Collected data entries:
○ ○ ○ ○ ○
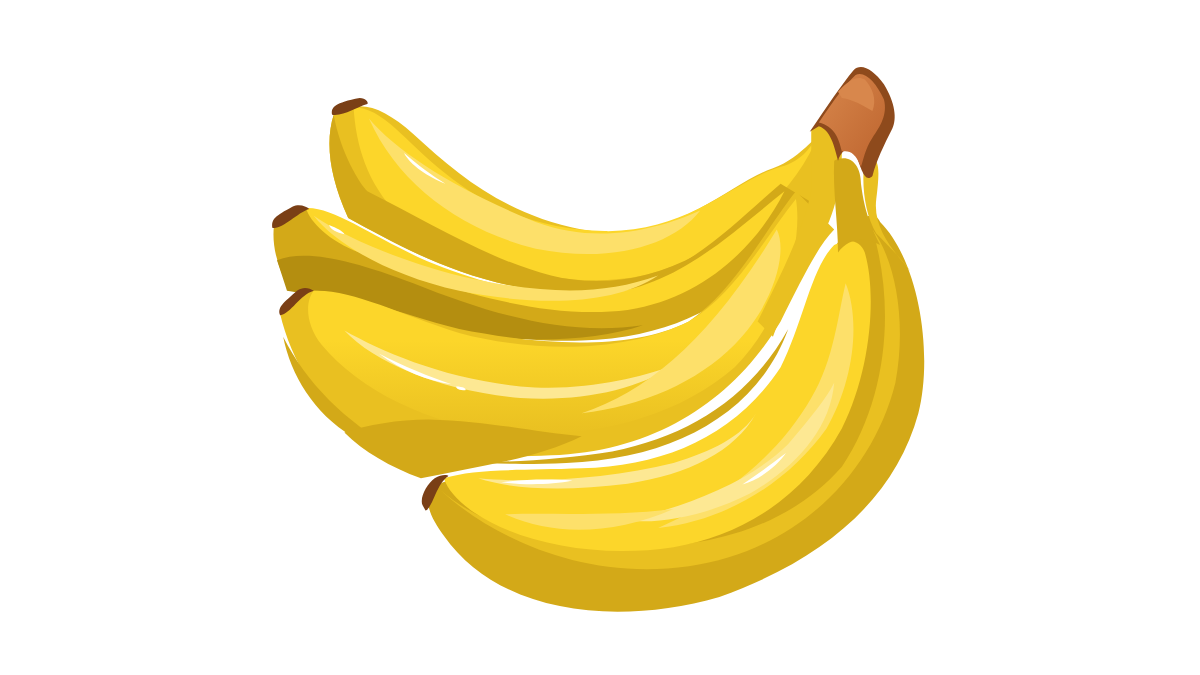
<!DOCTYPE html>
<html lang="en">
<head>
<meta charset="utf-8">
<title>Banana Bunch</title>
<style>
  :root {
    --paper: #ffffff;
    --peel: #fcd62a;
    --peel-mid: #e9c021;
    --peel-shade: #d3a918;
    --peel-deep: #b48e10;
    --peel-dark: #9c7a0d;
    --peel-light: #fde06a;
    --peel-glow: #fde893;
    --shine: #ffffff;
    --tip: #7a3f16;
    --stem: #bd642e;
    --stem-light: #d8874c;
    --stem-dark: #8e4a1c;
  }
  html, body {
    margin: 0;
    padding: 0;
    width: 1200px;
    height: 675px;
    overflow: hidden;
    background: var(--paper);
  }
  .artboard {
    display: block;
    width: 1200px;
    height: 675px;
  }
</style>
</head>
<body>
<svg class="artboard" viewBox="0 0 1568 882" xmlns="http://www.w3.org/2000/svg" role="img" aria-label="Bunch of four yellow bananas">
  <defs>
    <linearGradient id="peelGradient" x1="0" y1="0" x2="0" y2="1">
      <stop offset="0" stop-color="var(--peel)"/>
      <stop offset="0.6" stop-color="var(--peel)"/>
      <stop offset="1" stop-color="var(--peel-mid)"/>
    </linearGradient>
    <linearGradient id="stemGradient" x1="0" y1="0" x2="1" y2="1">
      <stop offset="0" stop-color="var(--stem-light)"/>
      <stop offset="1" stop-color="var(--stem)"/>
    </linearGradient>
  </defs>

  <!-- top banana -->
  <g class="banana banana-top">
    <path fill="var(--peel-mid)" d="M436 150 C470 128 500 140 540 175 C600 230 660 280 760 300 C880 322 950 240 1010 220 C1050 205 1070 170 1090 160 L1100 230 C1040 300 940 390 760 385 C620 380 520 320 455 285 C430 230 425 185 436 150 Z"/>
    <path fill="var(--peel)" d="M462 140 C500 140 530 185 580 225 C650 282 720 300 790 302 C900 304 960 235 1020 218 C1050 210 1060 190 1070 175 C1040 250 960 330 840 360 C720 385 600 330 520 280 C480 240 465 190 462 140 Z"/>
    <path fill="var(--peel-light)" d="M482 155 C520 200 600 250 700 290 C780 320 860 300 915 275 C880 320 800 345 700 325 C600 300 520 240 482 155 Z"/>
    <path fill="var(--peel-shade)" d="M436 150 C445 200 470 240 480 250 C560 290 640 340 720 360 C800 380 900 360 980 280 C940 340 860 385 760 385 C620 380 520 320 455 285 C430 230 425 185 436 150 Z"/>
    <path fill="var(--shine)" d="M528 200 C545 215 565 230 582 240 C560 232 535 215 528 200 Z"/>
    <path fill="var(--tip)" d="M434 150 C432 140 438 134 470 128 C478 128 482 134 480 136 C465 140 450 152 434 150 Z"/>
  </g>

  <!-- middle banana -->
  <g class="banana banana-middle">
    <path fill="var(--peel-shade)" d="M358 295 C380 275 400 268 430 280 C520 330 620 380 740 385 C870 390 950 300 1020 240 L1070 270 C1000 360 920 440 760 445 C600 450 480 390 380 380 C362 350 355 320 358 295 Z"/>
    <path fill="var(--peel)" d="M400 272 C440 270 500 320 580 350 C660 380 720 388 780 385 C880 378 950 310 1025 250 C990 320 920 390 820 405 C700 420 560 370 470 330 C430 315 405 290 400 272 Z"/>
    <path fill="var(--peel-light)" d="M410 282 C450 310 530 345 620 365 C720 385 790 385 860 360 C800 400 700 400 600 380 C510 360 440 320 410 282 Z"/>
    <path fill="var(--peel-deep)" d="M362 340 C400 325 460 340 540 370 C640 410 740 440 840 425 C780 445 700 448 620 438 C520 425 450 390 375 380 Z"/>
    <path fill="var(--shine)" d="M430 294 C440 298 448 302 450 306 C440 304 432 300 430 294 Z"/>
    <path fill="var(--tip)" d="M356 298 C354 286 360 282 382 270 C392 266 400 270 404 273 C388 278 372 298 356 298 Z"/>
  </g>

  <!-- lower left banana -->
  <g class="banana banana-lower">
    <path fill="var(--peel-mid)" d="M366 410 C380 470 420 540 470 570 C540 590 620 600 720 595 C860 590 960 520 1020 420 C1050 360 1070 320 1090 300 L1040 250 C1000 300 960 380 900 420 C820 460 700 450 600 430 C520 410 450 380 410 380 C390 380 375 395 366 410 Z"/>
    <path fill="url(#peelGradient)" d="M410 380 C460 378 520 410 600 435 C700 462 820 460 900 420 C960 385 1000 310 1040 260 C1050 320 1020 420 960 480 C880 550 760 575 660 565 C560 555 470 510 420 450 C400 425 398 395 410 380 Z"/>
    <path fill="var(--peel-glow)" d="M450 432 C500 460 580 495 680 505 C760 512 830 495 880 478 C830 510 760 525 680 520 C580 512 490 475 450 432 Z"/>
    <path fill="var(--peel-light)" d="M1015 300 C1030 330 1010 400 960 450 C910 500 840 530 760 540 C850 510 930 440 1015 300 Z"/>
    <path fill="var(--peel-shade)" d="M370 440 C400 500 450 550 520 590 C600 610 700 605 800 590 C900 570 980 520 1030 430 C990 540 880 600 740 605 C620 610 520 600 460 570 C410 540 380 490 370 440 Z"/>
    <path fill="var(--shine)" d="M495 462 C530 480 560 492 590 502 C560 498 525 485 495 462 Z"/>
    <path fill="var(--shine)" d="M596 505 C605 505 610 508 608 510 C600 510 596 508 596 505 Z"/>
    <path fill="var(--tip)" d="M366 412 C362 402 370 396 388 380 C396 374 404 376 410 380 C392 385 380 410 366 412 Z"/>
  </g>

  <!-- back left banana under lower -->
  <path class="banana banana-hidden" fill="var(--peel-shade)" d="M450 565 C480 555 520 548 560 548 C640 550 700 565 760 570 C700 600 620 610 550 625 C510 610 475 590 450 565 Z"/>

  <!-- front banana -->
  <g class="banana banana-front">
    <path fill="var(--peel-shade)" d="M560 640 C590 620 640 615 720 615 C860 615 960 580 1010 500 C1050 440 1060 360 1100 310 C1120 290 1140 270 1150 290 C1200 340 1220 460 1200 540 C1170 650 1080 730 940 780 C800 820 650 800 580 700 C565 680 555 660 560 640 Z"/>
    <path fill="var(--peel-mid)" d="M575 640 C640 700 760 760 900 740 C1040 720 1140 620 1170 500 C1185 420 1170 340 1140 300 C1170 400 1160 520 1100 610 C1030 690 920 720 800 715 C700 710 620 680 575 640 Z"/>
    <path fill="var(--peel)" d="M580 625 C620 612 680 615 760 612 C870 608 960 570 1020 480 C1050 420 1060 350 1090 320 C1110 310 1125 315 1130 330 C1145 380 1140 480 1100 560 C1050 650 970 700 880 715 C780 730 680 710 620 670 C598 655 585 640 580 625 Z"/>
    <path fill="var(--peel-light)" d="M1105 370 C1125 420 1115 500 1080 560 C1030 630 950 680 860 690 C950 650 1020 590 1060 520 C1090 470 1095 410 1105 370 Z"/>
    <path fill="var(--peel-glow)" d="M625 625 C700 632 800 625 880 605 C930 590 970 570 988 540 C960 590 900 620 820 632 C740 642 670 640 625 625 Z"/>
    <path fill="var(--peel-glow)" d="M820 680 C900 660 980 630 1030 580 C1060 545 1080 520 1090 500 C1085 560 1040 610 980 645 C920 675 860 685 820 680 Z"/>
    <path fill="var(--peel-light)" d="M660 672 C720 670 800 675 880 665 C800 700 720 700 660 672 Z"/>
    <path fill="var(--shine)" d="M655 630 C690 626 720 626 748 628 C720 634 680 634 655 630 Z"/>
    <path fill="var(--shine)" d="M970 633 C990 620 1010 605 1027 592 C1015 610 990 628 970 633 Z"/>
    <path fill="var(--tip)" d="M552 660 C548 650 558 632 568 625 C576 620 584 620 586 622 C570 632 565 665 556 667 Z"/>
  </g>

  <!-- stalks & crown -->
  <g class="banana-stalks">
    <path fill="var(--peel-mid)" d="M1060 170 C1080 150 1100 160 1100 200 C1100 250 1085 300 1060 330 C1040 360 1025 400 1010 440 L990 420 C1020 360 1050 300 1060 250 Z"/>
    <path fill="var(--peel-shade)" d="M1090 210 C1110 200 1125 215 1125 240 C1130 280 1140 300 1150 320 C1130 310 1110 310 1095 330 C1095 290 1088 250 1090 210 Z"/>
    <path fill="var(--peel-mid)" d="M1130 210 C1150 200 1150 220 1145 260 C1140 300 1170 330 1190 355 C1180 340 1160 320 1145 305 C1130 280 1125 240 1130 210 Z"/>
    <path fill="var(--stem-dark)" d="M1058 172 C1080 140 1100 110 1115 92 C1125 82 1140 90 1155 110 C1170 135 1172 155 1166 168 C1155 190 1145 210 1140 230 C1130 240 1125 220 1118 200 C1110 190 1100 195 1095 210 C1090 190 1085 170 1070 165 Z"/>
    <path fill="url(#stemGradient)" d="M1070 160 C1090 130 1105 110 1118 98 C1130 92 1145 108 1155 130 C1160 150 1150 165 1140 180 C1130 195 1128 210 1125 218 C1118 200 1110 196 1100 198 C1096 180 1090 165 1070 160 Z"/>
    <path fill="var(--stem-light)" d="M1095 120 C1108 105 1120 98 1130 104 C1140 115 1146 130 1140 145 C1128 138 1115 130 1100 128 Z"/>
  </g>
</svg>
</body>
</html>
○ ○ ○ ○ ○
Please, from the entries above, set down exactly the lines from the one containing "210 C1110 200" through the one containing "160 C1090 130", and only those.

    <path fill="var(--peel-shade)" d="M1090 210 C1110 200 1125 215 1125 240 C1130 280 1140 300 1150 320 C1130 310 1110 310 1095 330 C1095 290 1088 250 1090 210 Z"/>
    <path fill="var(--peel-mid)" d="M1130 210 C1150 200 1150 220 1145 260 C1140 300 1170 330 1190 355 C1180 340 1160 320 1145 305 C1130 280 1125 240 1130 210 Z"/>
    <path fill="var(--stem-dark)" d="M1058 172 C1080 140 1100 110 1115 92 C1125 82 1140 90 1155 110 C1170 135 1172 155 1166 168 C1155 190 1145 210 1140 230 C1130 240 1125 220 1118 200 C1110 190 1100 195 1095 210 C1090 190 1085 170 1070 165 Z"/>
    <path fill="url(#stemGradient)" d="M1070 160 C1090 130 1105 110 1118 98 C1130 92 1145 108 1155 130 C1160 150 1150 165 1140 180 C1130 195 1128 210 1125 218 C1118 200 1110 196 1100 198 C1096 180 1090 165 1070 160 Z"/>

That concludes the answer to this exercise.